What the task asks:
Search the records for the string "html". Copy each line where it occurs.

Stored data entries:
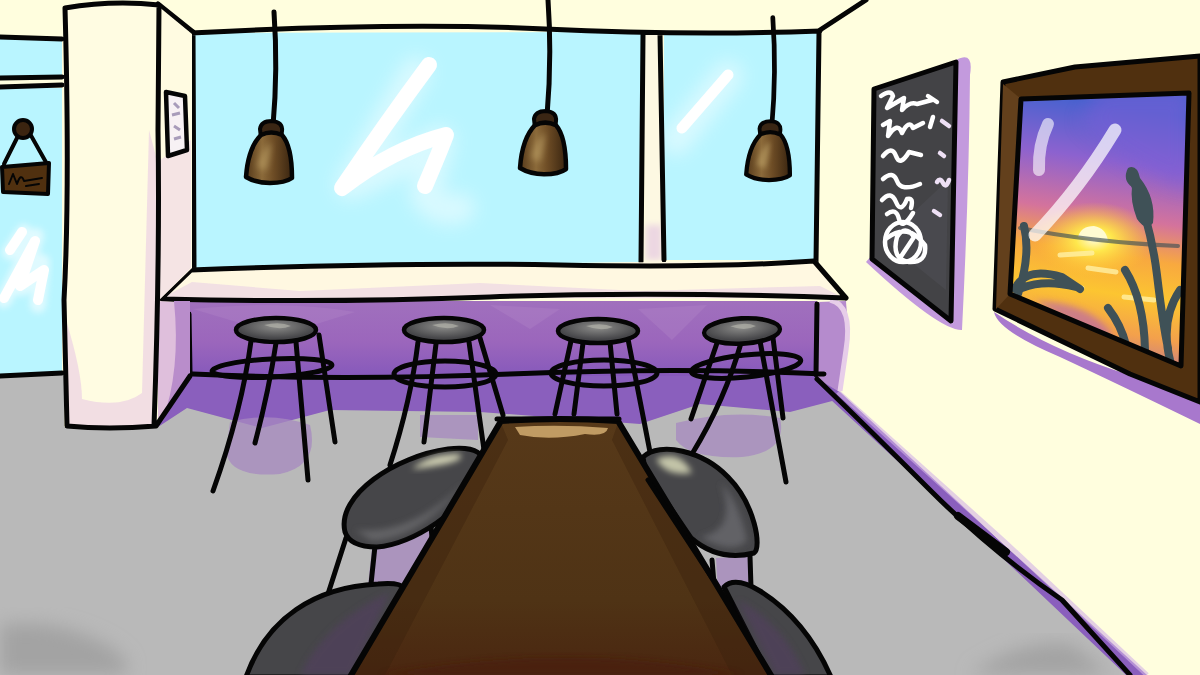
<!DOCTYPE html>
<html lang="en">
<head>
<meta charset="utf-8">
<title>Café interior</title>
<style>
:root{--wall:#fffede;--sky:#b9f5ff;--floor:#b9b9b9;--shade:#9a68b8;--violet:#8a5fbd;--wood:#523517;--frame:#50300f;--seat:#464649;--board:#434346;--ink:#050505}
html,body{margin:0;height:100%;overflow:hidden;background:var(--wall)}
svg{display:block;width:1200px;height:675px}
.ink{fill:none;stroke:var(--ink);stroke-width:5;stroke-linecap:round;stroke-linejoin:round}
.thin{stroke-width:4}
.wall{fill:var(--wall)}.sky{fill:var(--sky)}.seat{fill:var(--seat)}
.chalk{fill:none;stroke:#fff;stroke-width:4.5;stroke-linecap:round;stroke-linejoin:round}
.glare{fill:none;stroke:#fff;stroke-linecap:round;stroke-linejoin:round}
.reed{fill:none;stroke:#3f5157;stroke-linecap:round;stroke-linejoin:round}
</style>
</head>
<body>
<svg viewBox="0 0 1200 675" role="img" aria-label="Café interior with a window bar, stools and a long wooden table">
<defs>
<filter id="soft" x="-30%" y="-30%" width="160%" height="160%"><feGaussianBlur stdDeviation="9"/></filter>
<filter id="blur" x="-30%" y="-30%" width="160%" height="160%"><feGaussianBlur stdDeviation="3"/></filter>
<linearGradient id="under-bar" x1="0" y1="0" x2="0" y2="1"><stop offset="0" stop-color="#a070bd"/><stop offset=".55" stop-color="#9b66bc"/><stop offset="1" stop-color="#8659bb"/></linearGradient>
<linearGradient id="shade-metal" x1="0" y1="0" x2="1" y2="0"><stop offset="0" stop-color="#54381a"/><stop offset=".35" stop-color="#8b6a3a"/><stop offset=".6" stop-color="#6d4c25"/><stop offset="1" stop-color="#3a2510"/></linearGradient>
<linearGradient id="table-top" x1="0" y1="0" x2="0" y2="1"><stop offset="0" stop-color="#573919"/><stop offset=".7" stop-color="#4f3315"/><stop offset="1" stop-color="#4a2610"/></linearGradient>
<linearGradient id="sunset" x1=".1" y1="0" x2="0" y2="1"><stop offset="0" stop-color="#4a62cf"/><stop offset=".2" stop-color="#8c62cf"/><stop offset=".4" stop-color="#d4739c"/><stop offset=".54" stop-color="#f8a93f"/><stop offset=".68" stop-color="#fcc531"/><stop offset=".82" stop-color="#f3a04c"/><stop offset="1" stop-color="#a866b0"/></linearGradient>
<radialGradient id="sun-glow"><stop offset="0" stop-color="#fffbd0"/><stop offset=".3" stop-color="#ffe84c"/><stop offset="1" stop-color="#ffc52e" stop-opacity="0"/></radialGradient>
<radialGradient id="seat-shine" cx=".5" cy=".35" r=".5"><stop offset="0" stop-color="#8d8d8b"/><stop offset="1" stop-color="#464649"/></radialGradient>
<clipPath id="sunset-clip"><path d="M1021 99L1189 93L1181 366L1010 294Z"/></clipPath>
<clipPath id="board-clip"><path d="M874 89L956 62L951 321L872 259Z"/></clipPath>
<g id="pendant">
<path class="ink" d="M4-112Q8-55 3 2"/>
<path d="M-10 5Q-9-3 2-3Q13-2 12 7L11 14L-9 14Z" fill="#3a2614" stroke="#050505" stroke-width="4"/>
<path d="M-9 11C-20 22-23 39-24 53Q-14 59 0 59Q15 59 22 54C22 39 20 20 12 11Q1 6-9 11Z" fill="url(#shade-metal)" stroke="#050505" stroke-width="4.5" stroke-linejoin="round"/>
<path d="M-13 43Q-9 26 1 18Q1 33-4 47Z" fill="#c3a76c" opacity=".55" filter="url(#blur)"/>
</g>
<g id="stool-seat">
<ellipse rx="40" ry="12" fill="url(#seat-shine)" stroke="#050505" stroke-width="4.5"/>
<path d="M-12-5Q4-9 15-4Q3 1-12-5Z" fill="#b1b1a8" opacity=".7"/>
</g>
</defs>

<rect id="walls" class="wall" width="1200" height="675"/>

<g id="floor">
<path d="M0 376L64 372L64 427L158 427L190 374L820 374L1130 675H0Z" fill="var(--floor)"/>
<path d="M0 625Q55 617 105 644Q135 661 125 675H0Z" fill="#a3a3a3" filter="url(#soft)"/>
<path d="M970 675Q1020 638 1072 644L1110 675Z" fill="#a3a3a3" filter="url(#soft)"/>
<path d="M158 427L190 374H820L836 400L790 412L700 404L640 424L480 412L330 410L262 428L187 408Z" fill="var(--violet)"/>
<path d="M230 422Q270 411 310 425Q320 466 280 474Q230 478 226 452ZM420 415H478V440L420 437ZM676 423Q730 409 780 418Q788 452 742 457Q690 459 676 440Z" fill="#a78ac0" opacity=".75"/>
<path d="M372 548L431 520V570L398 585H368Z" fill="#ab94bd"/>
<path d="M716 558L752 556V588L718 592Z" fill="#ab94bd"/>
</g>

<g id="right-wall-shadow">
<path d="M812 374L840 392L1000 541L1147 675H1126L992 548L818 388Z" fill="var(--violet)"/>
<path d="M838 392L1004 541L1147 675" fill="none" stroke="#d3b3e6" stroke-width="5" opacity=".6"/>
<path d="M817 302L846 301Q850 345 838 391L816 378Z" fill="#b58bcd"/>
<path d="M830 300Q853 305 846 350L840 391" fill="none" stroke="#e7cde9" stroke-width="5"/>
</g>

<g id="left-door">
<path class="sky" d="M0 38H62V78H0ZM0 87H62V374L0 376Z"/>
<path class="wall" d="M0 76H62V88H0Z"/>
<g class="glare"><path d="M10 252L24 232M4 300L36 236Q28 262 22 288L42 262L38 305" stroke-width="16" opacity=".55" filter="url(#blur)"/><path d="M10 250L22 232M4 298L35 241L20 286L44 270L38 300" stroke-width="10"/></g>
<path class="ink" d="M0 37L62 39M0 78L62 77M0 87L62 85M0 376L62 373"/>
<path class="ink thin" d="M4 164L20 132M29 132L47 164"/>
<circle cx="23" cy="129" r="9" fill="#3b2410" stroke="#050505" stroke-width="4"/>
<path d="M2 167L49 163L48 194L3 192Z" fill="#50300f" stroke="#050505" stroke-width="4" stroke-linejoin="round"/>
<path class="ink" d="M9 184L13 174L17 184Q21 172 24 181L42 178M26 186L39 184" style="stroke-width:2"/>
</g>

<g id="window">
<path class="sky" d="M193 33L641 32V262L194 268ZM664 33L819 31L816 260L664 260Z"/>
<g class="glare">
<path d="M416 72L350 185Q400 165 440 140L425 196Q440 215 460 208M676 140L728 76" stroke-width="30" opacity=".45" filter="url(#soft)"/>
<path d="M429 65Q386 123 342 188Q392 149 446 135Q440 151 425 186" stroke-width="16"/>
<path d="M682 128L728 75" stroke-width="11"/>
</g>
<path d="M644 35L660 34L663 260H645Z" fill="#fdf8e2"/>
<path d="M646 225H662V260H646Z" fill="#ecd7e2" filter="url(#blur)"/>
<path class="ink" d="M191 33Q400 22 545 29T820 31M643 34L641 262M660 34L664 260M193 32L194 268M819 33L816 262"/>
<path class="ink" d="M158 4L193 32M820 30L866 0" />
</g>

<g id="bar">
<path d="M190 268L816 260L846 299L162 299Z" fill="#fff8e1"/>
<path d="M162 298L192 282L300 291L480 283L640 291L820 286L844 298Z" fill="#eed8e5" opacity=".75"/>
<path d="M190 301H817V376H190Z" fill="url(#under-bar)"/>
<path d="M193 309Q290 300 355 312L310 326L240 323ZM490 305L560 309L530 329ZM638 309L707 305L672 340Z" fill="#b083c5" opacity=".4"/>
<path class="ink" d="M164 296L191 270Q400 262 560 265T814 261L846 298M162 299Q330 303 490 297T846 298"/>
<path class="ink" d="M189 314L190 372M193 374Q340 381 510 374T824 374M817 304L816 375"/>
</g>

<g id="pillar">
<path d="M158 6L192 34V268L160 299Z" fill="#fffbe1"/>
<path d="M160 160L191 140V268L160 299Z" fill="#f0d9e6" opacity=".65"/>
<path d="M158 301L189 303V372L158 426Z" fill="#dfbfdc"/>
<path d="M174 301H190V374L162 422Q181 371 174 301Z" fill="#b98dcb"/>
<path d="M64 8L158 5L156 427L66 427Z" fill="#fffce2"/>
<path d="M66 320Q82 372 82 399Q121 409 142 393L149 130L157 160V427H66Z" fill="#efd7e4" opacity=".8"/>
<path class="ink" d="M65 8Q112 0 159 5L158 130Q160 260 154 426M65 8Q70 190 64 300L67 426Q108 430 156 426L190 376"/>
<path d="M166 92L185 96L187 150L168 156Z" fill="#f7f1f4" stroke="#050505" stroke-width="4.5" stroke-linejoin="round"/>
<path d="M174 103L179 108M172 115L180 113M174 126L180 130M174 139L181 137" stroke="#a89cba" stroke-width="3"/>
</g>

<g id="pendant-lamps">
<use href="#pendant" transform="translate(270 124)"/>
<use href="#pendant" transform="translate(544 114) scale(1 1.02)"/>
<use href="#pendant" transform="translate(769 124) scale(.95)"/>
</g>

<g id="bar-stools">
<g><path class="ink" d="M251 341Q242 410 213 491M276 343Q269 390 255 443M296 342L308 480M319 335L335 442"/><ellipse class="ink" cx="272" cy="368" rx="60" ry="9" transform="rotate(-3 272 368)"/><use href="#stool-seat" transform="translate(276 330)"/></g>
<g><path class="ink" d="M418 342Q411 400 390 465M436 344L424 442M469 342L484 450M480 338L503 415"/><ellipse class="ink" cx="445" cy="374" rx="51" ry="13"/><use href="#stool-seat" transform="translate(444 330)"/></g>
<g><path class="ink" d="M571 341L555 414M583 343L574 414M610 342L617 414M628 339L650 452"/><ellipse class="ink" cx="604" cy="373" rx="53" ry="13"/><use href="#stool-seat" transform="translate(598 331)"/></g>
<g><path class="ink" d="M717 343L691 419M741 343Q725 400 692 454M760 341L786 482M773 338L783 418"/><ellipse class="ink" cx="746" cy="366" rx="55" ry="11" transform="rotate(-6 746 366)"/><use href="#stool-seat" transform="translate(742 331) rotate(-3) scale(.95 1.05)"/></g>
</g>

<g id="table-stools">
<path class="ink" d="M346 538L327 597M375 546L371 584M431 526L433 550M712 560L714 584M750 556L751 588"/>
<path class="seat ink" style="fill:var(--seat)" d="M345 532C336 495 396 456 448 449C475 446 489 453 481 472C466 510 412 545 377 547Q350 547 345 532Z"/>
<path d="M355 530Q410 536 464 483Q422 538 372 541Z" fill="#6f6f72" opacity=".7" filter="url(#blur)"/>
<path d="M412 469Q430 453 460 454Q468 463 412 469Z" fill="#cfcfb2" filter="url(#blur)"/>
<path class="ink" style="fill:var(--seat)" d="M643 457C660 441 703 451 728 477C755 504 762 548 754 553Q719 562 691 538L645 470Z"/>
<path d="M700 537Q735 556 747 540Q738 500 721 483Q738 530 700 537Z" fill="#626266" filter="url(#blur)"/>
<path d="M656 459Q680 449 692 473Q666 477 656 459Z" fill="#c3c4a8" filter="url(#blur)"/>
<path class="ink" style="fill:var(--seat)" d="M246 677C267 618 315 587 378 584Q400 582 404 588L352 677Z"/>
<path d="M300 675Q325 622 390 592L352 675Z" fill="#51415d" opacity=".7" filter="url(#blur)"/>
<path class="ink" style="fill:var(--seat)" d="M724 587Q735 576 760 591Q806 620 831 677H770Z"/>
<path d="M738 600Q784 624 805 675H775Z" fill="#51415d" opacity=".7" filter="url(#blur)"/>
</g>

<g id="table">
<path d="M501 421H618L770 677H350Z" fill="url(#table-top)"/>
<path d="M501 423L350 675H385L508 440ZM618 423L770 675H732L612 440Z" fill="#3b220d" opacity=".4"/>
<path d="M380 675Q570 640 742 675Z" fill="#4a1d0d" opacity=".6" filter="url(#blur)"/>
<path d="M515 427Q560 424 608 428Q606 437 585 434Q550 441 520 435Z" fill="#c09b63"/>
<path class="ink" style="stroke-width:6" d="M501 421Q560 417 618 421L772 677M501 421L350 677"/>
<path class="ink" d="M648 480L712 578M497 419H619"/>
</g>

<path id="skirting" class="ink" d="M817 379Q870 430 930 490T1062 600L1130 675"/>
<path class="ink" style="stroke-width:8" d="M958 516L1006 552"/>

<g id="menu-board">
<path d="M956 60Q974 50 970 75Q969 190 962 330Q940 331 866 262L872 255L951 318Z" fill="#c39add"/>
<path d="M874 89L956 62L951 321L872 259Z" fill="var(--board)" stroke="#050505" stroke-width="5" stroke-linejoin="round"/>
<path d="M884 240L946 290L948 180Z" fill="#515156" opacity=".5"/>
<g class="chalk" clip-path="url(#board-clip)">
<path d="M881 96Q891 89 893 96L887 108L904 98L902 110Q910 101 917 104L932 100M928 96L937 102M883 125L890 121L888 136Q898 121 902 133Q909 119 913 128L923 123M883 156Q892 145 896 156T909 152L921 155M883 179Q893 170 897 181T920 184M882 200Q891 190 896 202T907 199Q914 197 911 208M887 214Q896 207 899 219T913 213M933 117L930 127"/>
<ellipse cx="903" cy="242" rx="18" ry="20"/><path d="M887 238Q908 222 925 245Q927 263 909 262Q891 259 897 237Q905 224 914 237L900 258"/>
</g>
<path class="chalk" d="M942 121L949 126M940 153L944 156M937 182Q940 177 943 183T949 180M934 211L940 215" style="stroke:#eee0f5"/>
</g>

<g id="sunset-painting">
<path d="M994 312Q1050 350 1130 375L1200 404V424Q1120 385 1060 357Q998 331 994 312Z" fill="#a878cd"/>
<path d="M1003 82L1075 67L1200 56V402L1130 374L995 309Z" fill="var(--frame)" stroke="#050505" stroke-width="5" stroke-linejoin="round"/>
<path d="M1003 84L1021 99L1010 294L996 309Z" fill="#63401c"/>
<g clip-path="url(#sunset-clip)">
<path d="M1021 99L1189 93L1181 366L1010 294Z" fill="url(#sunset)"/>
<path d="M1100 90H1190V190Q1130 170 1080 122Z" fill="#7a5fd6" opacity=".55" filter="url(#soft)"/>
<ellipse cx="1094" cy="240" rx="60" ry="38" fill="url(#sun-glow)"/>
<path d="M1078 237Q1081 226 1094 226Q1106 228 1108 241Z" fill="#fffbd2"/>
<path d="M1060 255L1092 253M1088 268L1116 272M1060 285L1082 288M1124 297L1154 300" stroke="#fff1a6" stroke-width="5" stroke-linecap="round" opacity=".8"/>
<path d="M1035 301Q1090 302 1112 334L1100 340Z" fill="#b260b4" opacity=".6" filter="url(#blur)"/>
<path class="reed" d="M1020 228Q1090 242 1178 246" stroke-width="4" opacity=".65"/>
<path class="reed" d="M1024 226Q1031 255 1018 294M1015 289Q1025 266 1062 277L1080 289M1022 288Q1045 279 1076 287" stroke-width="8"/>
<path class="reed" d="M1131 174Q1151 225 1157 275T1168 348M1125 270Q1144 300 1145 350M1108 308Q1121 325 1126 345M1180 290Q1160 320 1170 360" stroke-width="8"/>
<path d="M1128 168Q1137 164 1140 178Q1156 198 1153 223Q1146 232 1137 219Q1130 201 1132 187Q1122 180 1128 168Z" fill="#3f5157"/>
<path class="glare" d="M1115 130Q1080 188 1035 235" stroke-width="13" stroke="#fff" opacity=".72"/>
<path class="glare" d="M1048 124Q1038 145 1039 170" stroke-width="12" opacity=".6"/>
</g>
<path class="ink" d="M1021 99L1189 93L1181 366L1010 294Z"/>
</g>
</svg>
</body>
</html>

Answer space:
<!DOCTYPE html>
<html lang="en">
html,body{margin:0;height:100%;overflow:hidden;background:var(--wall)}
</html>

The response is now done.